Earlier, the Taoiseach congratulated Mr Higgins in a tweet.

Read more:
Still turning up - Michael D Higgins elected for second term
Full results, including constituency breakdowns
Presidential Election stories

The Taoiseach said in terms for the strong vote for Mr Casey there were different elements to it, and some of it was certainly anti-Traveller sentiment, which he could not condone.

However, he said some of it was also people making a protest at various things, and that when people registered a protest the Government had to listen to that.

Asked whether the RTÉ exit poll figures showing 35% support for Fine Gael gave him a taste for a General Election, the Taoiseach said it did not.

The RTÉ exit poll conducted by Red C also suggested Michael D Higgins was on course to be re-elected President, with the polling figures suggesting he would receive 58% of the first preference votes.

There were 3,474 people interviewed for RTÉ's exit poll on a random basis outside 138 polling stations across the country between 7am and 9.30pm yesterday.

Fianna Fáil Leader Micheál Martin congratulated Mr D Higgins on his victory.

He said his re-election was a testament to the way he has represented Ireland, at home and overseas, with dignity, respect and charisma over the past seven years.

"President Higgins' decisive victory with 820,566 first preference votes, representing nearly three in five of all voters, shows just how well he has connected with the people of Ireland.

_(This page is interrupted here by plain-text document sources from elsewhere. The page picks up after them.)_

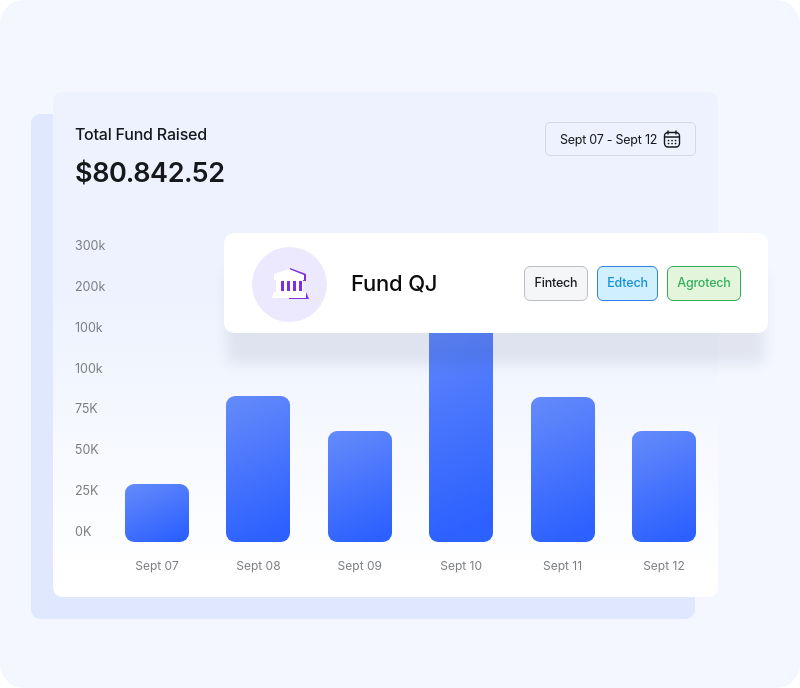
<!DOCTYPE html>
<html lang="en">
<head>
<meta charset="utf-8">
<title>Total Fund Raised</title>
<style>
:root {
  --page: #f4f7ff;
  --backing: #e0e8ff;
  --panel-top: #edf2fe;
  --ink: #17181c;
  --muted: #7c7d82;
  --line: #d6d9e4;
  --bar-light: #658bfa;
  --bar-dark: #2c60ff;
  --violet: #7c2fe6;
  --violet-pale: #ece9fe;
}
* { box-sizing: border-box; margin: 0; padding: 0; }
html, body { width: 800px; height: 688px; overflow: hidden; background: #fff; }
body { font-family: Inter, "Open Sans", sans-serif; color: var(--ink); }
.stage { position: relative; width: 800px; height: 688px; border-radius: 24px; background: var(--page); overflow: hidden; }
.backing { position: absolute; left: 31px; top: 114px; width: 664px; height: 505px; border-radius: 9px; background: var(--backing); }
.panel {
  position: absolute; left: 53px; top: 92px; width: 665px; height: 505px;
  padding: 30px 22px 0; border-radius: 9px;
  background: linear-gradient(var(--panel-top) 0%, var(--panel-top) 40%, #fff 96%);
}
.panel-head { display: flex; justify-content: space-between; align-items: flex-start; height: 114px; }
h1 { font-size: 16px; line-height: 24px; font-weight: 500; letter-spacing: -0.2px; white-space: nowrap; }
.total { margin-top: 9px; font-size: 27px; line-height: 36px; font-weight: 600; letter-spacing: -0.4px; white-space: nowrap; }
.date-range {
  display: flex; align-items: center; justify-content: space-between;
  width: 151px; height: 34px; padding: 0 14px; border: 1.5px solid var(--line); border-radius: 5px;
  font-size: 12.5px; letter-spacing: -0.25px; white-space: nowrap;
}
.chart { display: flex; color: var(--muted); font-size: 12px; }
.y-axis { display: flex; flex-direction: column; justify-content: space-between; width: 50px; height: 306px; list-style: none; line-height: 20px; font-size: 12.5px; }
.columns { display: flex; justify-content: space-between; width: 571px; height: 340px; list-style: none; }
.columns li { display: flex; flex-direction: column; justify-content: flex-end; width: 64px; text-align: center; white-space: nowrap; }
.bar { height: var(--h); border-radius: 9px; background: linear-gradient(155deg, var(--bar-light), var(--bar-dark) 92%); }
.day { margin-top: 14px; line-height: 20px; }
.fund-card {
  position: absolute; left: 224px; top: 233px; width: 544px; height: 100px;
  display: flex; align-items: center; padding: 0 27px 0 28px;
  border-radius: 10px; background: #fff; box-shadow: 0 34px 14px -3px rgba(40, 50, 85, 0.09);
}
.fund-icon { width: 75px; height: 75px; margin-top: 2px; }
.fund-name { margin-left: 24px; font-size: 22px; font-weight: 500; letter-spacing: -0.2px; color: #0c0c0e; white-space: nowrap; }
.tags { display: flex; gap: 9px; margin-left: auto; list-style: none; }
.tags li { height: 35px; line-height: 32px; border: 1.5px solid; border-radius: 6px; text-align: center; font-size: 12.5px; font-weight: 500; letter-spacing: -0.2px; }
.tags .fintech { width: 64px; color: #1b1c20; background: #f5f6f8; border-color: #bcbec4; }
.tags .edtech { width: 61px; color: #1590cf; background: #d0efff; border-color: #2f80e8; }
.tags .agrotech { width: 74px; color: #35ae5c; background: #e3f6dc; border-color: #2fae5a; }
</style>
</head>
<body>
<main class="stage">
  <div class="backing"></div>
  <section class="panel">
    <header class="panel-head">
      <div>
        <h1>Total Fund Raised</h1>
        <p class="total">$80.842.52</p>
      </div>
      <div class="date-range">
        <span>Sept 07 - Sept 12</span>
        <svg width="18" height="18" viewBox="0 0 18 18" fill="none" stroke="#17181c" stroke-width="1.4" stroke-linecap="round" aria-hidden="true">
          <rect x="1.5" y="2.5" width="15" height="14.5" rx="3.5"/>
          <path d="M5 1v3M13 1v3M2 7h14"/>
          <path d="M5.5 10.5h.1M9 10.5h.1M12.5 10.5h.1M5.5 13.5h.1M9 13.5h.1M12.5 13.5h.1" stroke-width="1.7"/>
        </svg>
      </div>
    </header>
    <div class="chart">
      <ul class="y-axis">
        <li>300k</li><li>200k</li><li>100k</li><li>100k</li><li>75K</li><li>50K</li><li>25K</li><li>0K</li>
      </ul>
      <ol class="columns">
        <li><div class="bar" style="--h:58px"></div><span class="day">Sept 07</span></li>
        <li><div class="bar" style="--h:146px"></div><span class="day">Sept 08</span></li>
        <li><div class="bar" style="--h:111px"></div><span class="day">Sept 09</span></li>
        <li><div class="bar" style="--h:240px"></div><span class="day">Sept 10</span></li>
        <li><div class="bar" style="--h:145px"></div><span class="day">Sept 11</span></li>
        <li><div class="bar" style="--h:111px"></div><span class="day">Sept 12</span></li>
      </ol>
    </div>
  </section>
  <article class="fund-card">
    <svg class="fund-icon" viewBox="0 0 75 75" aria-hidden="true">
      <circle cx="37.5" cy="37.5" r="37.5" fill="#ece9fe"/>
      <path d="M38 21l16 6v7h-3v11h3l3 7H37z" fill="#7c2fe6"/>
      <path d="M22 27l15-5 15 6v5H22zM24 33h27v13H24zM22 45h32v6H20z" fill="#fff"/>
      <path d="M29 34h3v10h-3zM35 34h3v10h-3zM41 34h3v10h-3zM47 34h3v10h-3z" fill="#7c2fe6"/>
    </svg>
    <h2 class="fund-name">Fund QJ</h2>
    <ul class="tags">
      <li class="fintech">Fintech</li>
      <li class="edtech">Edtech</li>
      <li class="agrotech">Agrotech</li>
    </ul>
  </article>
</main>
</body>
</html>
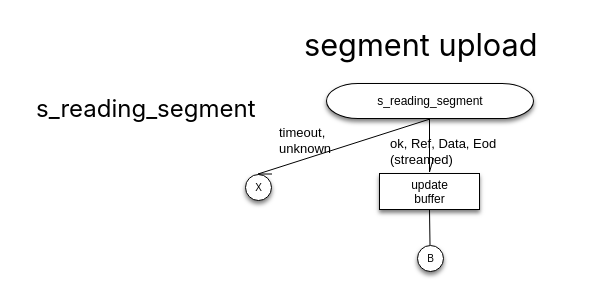
<!DOCTYPE html>
<html lang="en">
<head>
<meta charset="utf-8">
<title>segment upload</title>
<style>
:root {
  --paper: #fff;
  --ink: #000;
  --shadow: rgba(0, 0, 0, .5);
  --heading-font: Inter, sans-serif;
  --diagram-font: "Liberation Sans", Arial, sans-serif;
}
* { box-sizing: border-box; margin: 0; padding: 0; }
html, body { width: 607px; height: 292px; overflow: hidden; background: var(--paper); }
.diagram {
  position: relative;
  width: 607px;
  height: 292px;
  overflow: hidden;
  color: var(--ink);
  font: 13px/16px var(--diagram-font);
}
.diagram > * { position: absolute; white-space: nowrap; }
.title { left: 304px; top: 25px; font: 400 30.7px/40px var(--heading-font); }
.state-name { left: 36px; top: 94px; font: 400 24px/30px var(--heading-font); }
.connectors { left: 0; top: 0; fill: none; stroke: var(--ink); stroke-width: 1; }
.node {
  display: flex;
  align-items: center;
  justify-content: center;
  text-align: center;
  background: var(--paper);
  border: 1px solid var(--ink);
  box-shadow: 0 3px 4px var(--shadow);
  font-size: 12px;
  line-height: 14px;
}
.state { left: 326px; top: 83px; width: 208px; height: 36px; border-radius: 32px / 18px; }
.action { left: 379px; top: 173px; width: 101px; height: 37px; }
.terminal { width: 27px; height: 27px; border-radius: 50%; font-size: 10px; }
.terminal-x { left: 245px; top: 174px; }
.terminal-b { left: 417px; top: 245px; }
.label-failure { left: 279px; top: 125px; }
.label-success { left: 390px; top: 136px; }
</style>
</head>
<body>
<main class="diagram">
  <h1 class="title">segment upload</h1>
  <h2 class="state-name">s_reading_segment</h2>

  <div class="node state">s_reading_segment</div>
  <div class="node action">update<br>buffer</div>
  <div class="node terminal terminal-x">X</div>
  <div class="node terminal terminal-b">B</div>

  <svg class="connectors" width="607" height="292" viewBox="0 0 607 292" aria-hidden="true">
    <path d="M430 119L258 174H272"/>
    <path d="M429.5 119V172L433.5 158"/>
    <path d="M429.5 210L430 245"/>
  </svg>

  <p class="label-failure">timeout,<br>unknown</p>
  <p class="label-success">ok, Ref, Data, Eod<br>(streamed)</p>
</main>
</body>
</html>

"As Ireland seeks to commemorate the 1918 General Election, the War of Independence and indeed, the Civil War, I believe that President Michael D Higgins is the best person to lead us through this time that may prove difficult for some," he said.

Sinn Féin leader Mary Lou McDonald TD said: "The people have spoken and delivered a huge mandate for Micheal D Higgins.

"With this mandate comes the responsibility to speak out on behalf of citizens, with a changed relationship with government and the opportunity to chart a new course of the Presidency with greater transparency and accountability. 

"Ireland is changing; the next election should include votes for citizens in the north and abroad; the President should use his renewed mandate to represent all the people as we move towards Irish Unity."